A chance encounter with a corpse while experimenting in the morgue leads Holmes (Jonny Lee Miller) to discover a hospital angel of death in this week’s Elementary episode “Lesser Evils.” Bringing Watson (Lucy Liu) into her native professional territory, she ably assists while reconnecting with a former colleague and close friend. As she dabbles in her abandoned field using her newly-honed deductive skills, Watson also saves the life of an old colleague’s young patient when she suggests that the girl may have a serious heart condition that will kill her on the table. Her association with Holmes is obviously rubbing off!
Having believed that Watson gave up medicine because she’d had no choice, Sherlock is surprised to learn that she’d given up surgery voluntarily. Whatever medical error she’d made yielded only a suspension; she might have returned to her surgical practice at any time.
Watson clearly misses some of medicine’s thrill, but like Holmes giving up drugs and alcohol, Watson has given up something that maybe gave herself a false sense of herself. Doctors, especially surgeons (not unlike this week’s villain) can gain enormous egos, dealing so often with life and death situations, rescuing the dying from the clutches of death. God complexes are dangerous, and unfortunately the wakeup come with tragic collateral damage.
Was the god-like position of surgeons in the medical pecking order, and the adrenaline rush of the operating theatre Watson’s drug of choice? And was the patient she lost her tragic wake up call — a crisis not terribly unlike Sherlock’s dark night of the soul back in London (whatever it was)?
The fascinating thing about this week’s case is that the serial killer himself provides the red herring for solving the murder mystery, and a completely new take on “the janitor did it.” I sympathized with the janitorial Angel of Death and his position as an immigrant of the Former Soviet Union. I know so many immigrants from the FSU: engineers, attorneys, doctors and scientists who have come here over the last few decades only to work as housekeepers, taxi drivers, and, yes, janitors.
My children’s nanny and her husband, both from the Ukraine (15-odd years ago) were both highly respected physicians in their home country. The retraining takes many years and is a challenge because of language, age, and other barriers. So to find a janitor in a hospital who had been a physician in the Ukraine is not at all a stretch of the imagination.
Yes, the janitor did it, but what had he done but put already dying patients near death out of their misery. What he had done is illegal, but is at least understandable. The episode’s real villain, Dr. Baldwin (The Newsroom’s David Harbour) had known of the Angel’s activities, and rather than stopping him, he had chosen instead to exploit the well-intentioned mercy killer.
As a surgeon, the reckless Baldwin has a terrible track record, insisting that his experimental, risky procedures save many lives — more than he loses. He seems almost a Dr. Gregory House, but with neither House’s mad skillz nor his hyper-objectivity and self-critical attitude.
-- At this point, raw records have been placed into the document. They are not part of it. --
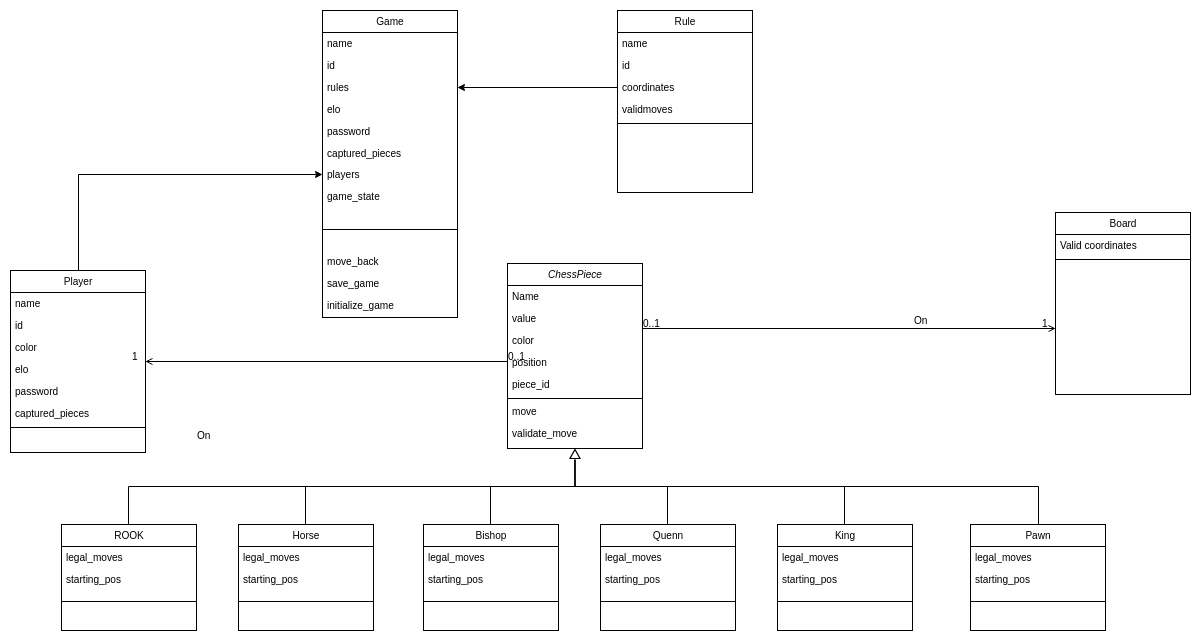
<!DOCTYPE html>
<html lang="en">
<head>
<meta charset="utf-8">
<title>Chess class diagram</title>
<style>
:root { --paper: #fff; --ink: #000; --row: 21.9px; }
* { box-sizing: border-box; margin: 0; padding: 0; }
html, body { width: 1200px; height: 641px; overflow: hidden; background: var(--paper); }
.diagram {
  position: relative; width: 1200px; height: 641px; overflow: hidden;
  color: var(--ink); font: 10.1px "Liberation Sans", Arial, sans-serif;
}
.class {
  position: absolute; left: var(--x); top: var(--y); width: 136px; height: var(--h);
  display: flex; flex-direction: column;
  border: 1px solid var(--ink); background: var(--paper);
}
.class h2 {
  flex: none; height: 22px; border-bottom: 1px solid var(--ink);
  font-size: inherit; font-weight: 400; line-height: 21px; text-align: center;
}
.abstract h2 { font-style: italic; }
.class ul { list-style: none; padding-left: 4px; line-height: var(--row); white-space: nowrap; }
.attributes { flex: none; height: var(--attr); border-bottom: 1px solid var(--ink); }
.operations { padding-top: var(--ops, 0); }
.piece { --y: 524px; --h: 107px; --attr: 55px; }
.connectors { position: absolute; left: 0; top: 0; fill: none; stroke: var(--ink); }
.connectors .solid { fill: var(--ink); }
.connectors .hollow { fill: var(--paper); }
.label { position: absolute; left: var(--x); top: var(--y); line-height: 12px; }
</style>
</head>
<body>
<main class="diagram">
  <article class="class" style="--x:322px; --y:10px; --h:308px; --attr:197px; --ops:21px">
    <h2>Game</h2>
    <ul class="attributes"><li>name</li><li>id</li><li>rules</li><li>elo</li><li>password</li><li>captured_pieces</li><li>players</li><li>game_state</li></ul>
    <ul class="operations"><li>move_back</li><li>save_game</li><li>initialize_game</li></ul>
  </article>
  <article class="class" style="--x:617px; --y:10px; --h:183px; --attr:91px">
    <h2>Rule</h2>
    <ul class="attributes"><li>name</li><li>id</li><li>coordinates</li><li>validmoves</li></ul>
  </article>
  <article class="class" style="--x:1055px; --y:212px; --h:183px; --attr:25px">
    <h2>Board</h2>
    <ul class="attributes"><li>Valid coordinates</li></ul>
  </article>
  <article class="class" style="--x:10px; --y:270px; --h:183px; --attr:135px">
    <h2>Player</h2>
    <ul class="attributes"><li>name</li><li>id</li><li>color</li><li>elo</li><li>password</li><li>captured_pieces</li></ul>
  </article>
  <article class="class abstract" style="--x:507px; --y:263px; --h:186px; --attr:113px; --ops:2px">
    <h2>ChessPiece</h2>
    <ul class="attributes"><li>Name</li><li>value</li><li>color</li><li>position</li><li>piece_id</li></ul>
    <ul class="operations"><li>move</li><li>validate_move</li></ul>
  </article>

  <article class="class piece" style="--x:61px">
    <h2>ROOK</h2>
    <ul class="attributes"><li>legal_moves</li><li>starting_pos</li></ul>
  </article>
  <article class="class piece" style="--x:238px">
    <h2>Horse</h2>
    <ul class="attributes"><li>legal_moves</li><li>starting_pos</li></ul>
  </article>
  <article class="class piece" style="--x:423px">
    <h2>Bishop</h2>
    <ul class="attributes"><li>legal_moves</li><li>starting_pos</li></ul>
  </article>
  <article class="class piece" style="--x:600px">
    <h2>Quenn</h2>
    <ul class="attributes"><li>legal_moves</li><li>starting_pos</li></ul>
  </article>
  <article class="class piece" style="--x:777px">
    <h2>King</h2>
    <ul class="attributes"><li>legal_moves</li><li>starting_pos</li></ul>
  </article>
  <article class="class piece" style="--x:970px">
    <h2>Pawn</h2>
    <ul class="attributes"><li>legal_moves</li><li>starting_pos</li></ul>
  </article>

  <svg class="connectors" width="1200" height="641" viewBox="0 0 1200 641" aria-hidden="true">
    <g transform="translate(.5 .5)">
      <g id="player-to-game">
        <path d="M78 270V174H316"/>
        <path class="solid" d="M321 174l-6 -3 1 3 -1 3z"/>
      </g>
      <g id="rule-to-game">
        <path d="M617 87H463"/>
        <path class="solid" d="M458 87l6 -3 -1 3 1 3z"/>
      </g>
      <g id="piece-to-player">
        <path d="M507 361H146"/>
        <path d="M152 358l-6 3 6 3"/>
      </g>
      <g id="piece-to-board">
        <path d="M642 328H1054"/>
        <path d="M1048 325l6 3 -6 3"/>
      </g>
      <g id="inheritance">
        <path d="M128 524V486H1038V524M305 486V524M490 486V524M667 486V524M844 486V524"/>
        <path d="M574.5 459V486" stroke-width="1.8"/>
        <path class="hollow" d="M574.5 449l5 9h-10z" stroke-width="1.2"/>
      </g>
    </g>
  </svg>

  <span class="label" style="--x:132px; --y:351px">1</span>
  <span class="label" style="--x:508px; --y:351px">0..1</span>
  <span class="label" style="--x:197px; --y:430px">On</span>
  <span class="label" style="--x:643px; --y:318px">0..1</span>
  <span class="label" style="--x:914px; --y:315px">On</span>
  <span class="label" style="--x:1042px; --y:318px">1</span>
</main>
</body>
</html>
Baldwin is a menace, believing that he can do recklessly experimental surgeries that may, indeed, save lives, but in his case, his fatalities are too numerous to ignore. Having known that one more error would mean the end of his illustrious (at least in his own inflated opinion of himself) career, he sets up the janitor when he accidentally leaves a clamp in a patient. Instead of admitting the error and removing the clamp, he falsifies her records to make it seem as if she was terminal, knowing that Angel would end her life. His easily fixed mistake is now buried with (and inside) her. But the patient is just the anomaly Holmes needs. Her death doesn’t fit the janitor’s MO. And uncovering the reason why solves the case.
I’d had Baldwin pegged as the killer early on, but then was thrown by the contrary evidence. I’d been wondering about the janitor as well, and eventually figured it out just slightly before our hero.
We learned little additional about Sherlock this week, but loads about Watson. I wondered up until she hit “delete” on her past career whether she was going to retain all of those images of her past life. Does she regret making the change to this new life? I would imagine she does, which is why she feels compelled to interfere in her friend’s case.
I think that for Sherlock, the biggest puzzle is figure out his new partner in crime-solving. And with her increasingly finely honed deductive skills, I think Watson’s most challenging puzzle is Sherlock. I don’t think either of them will ever grow bored of trying to solve the other.
Elementary airs Thursday nights at 10:00 ET on CBS.Powered by Sidelines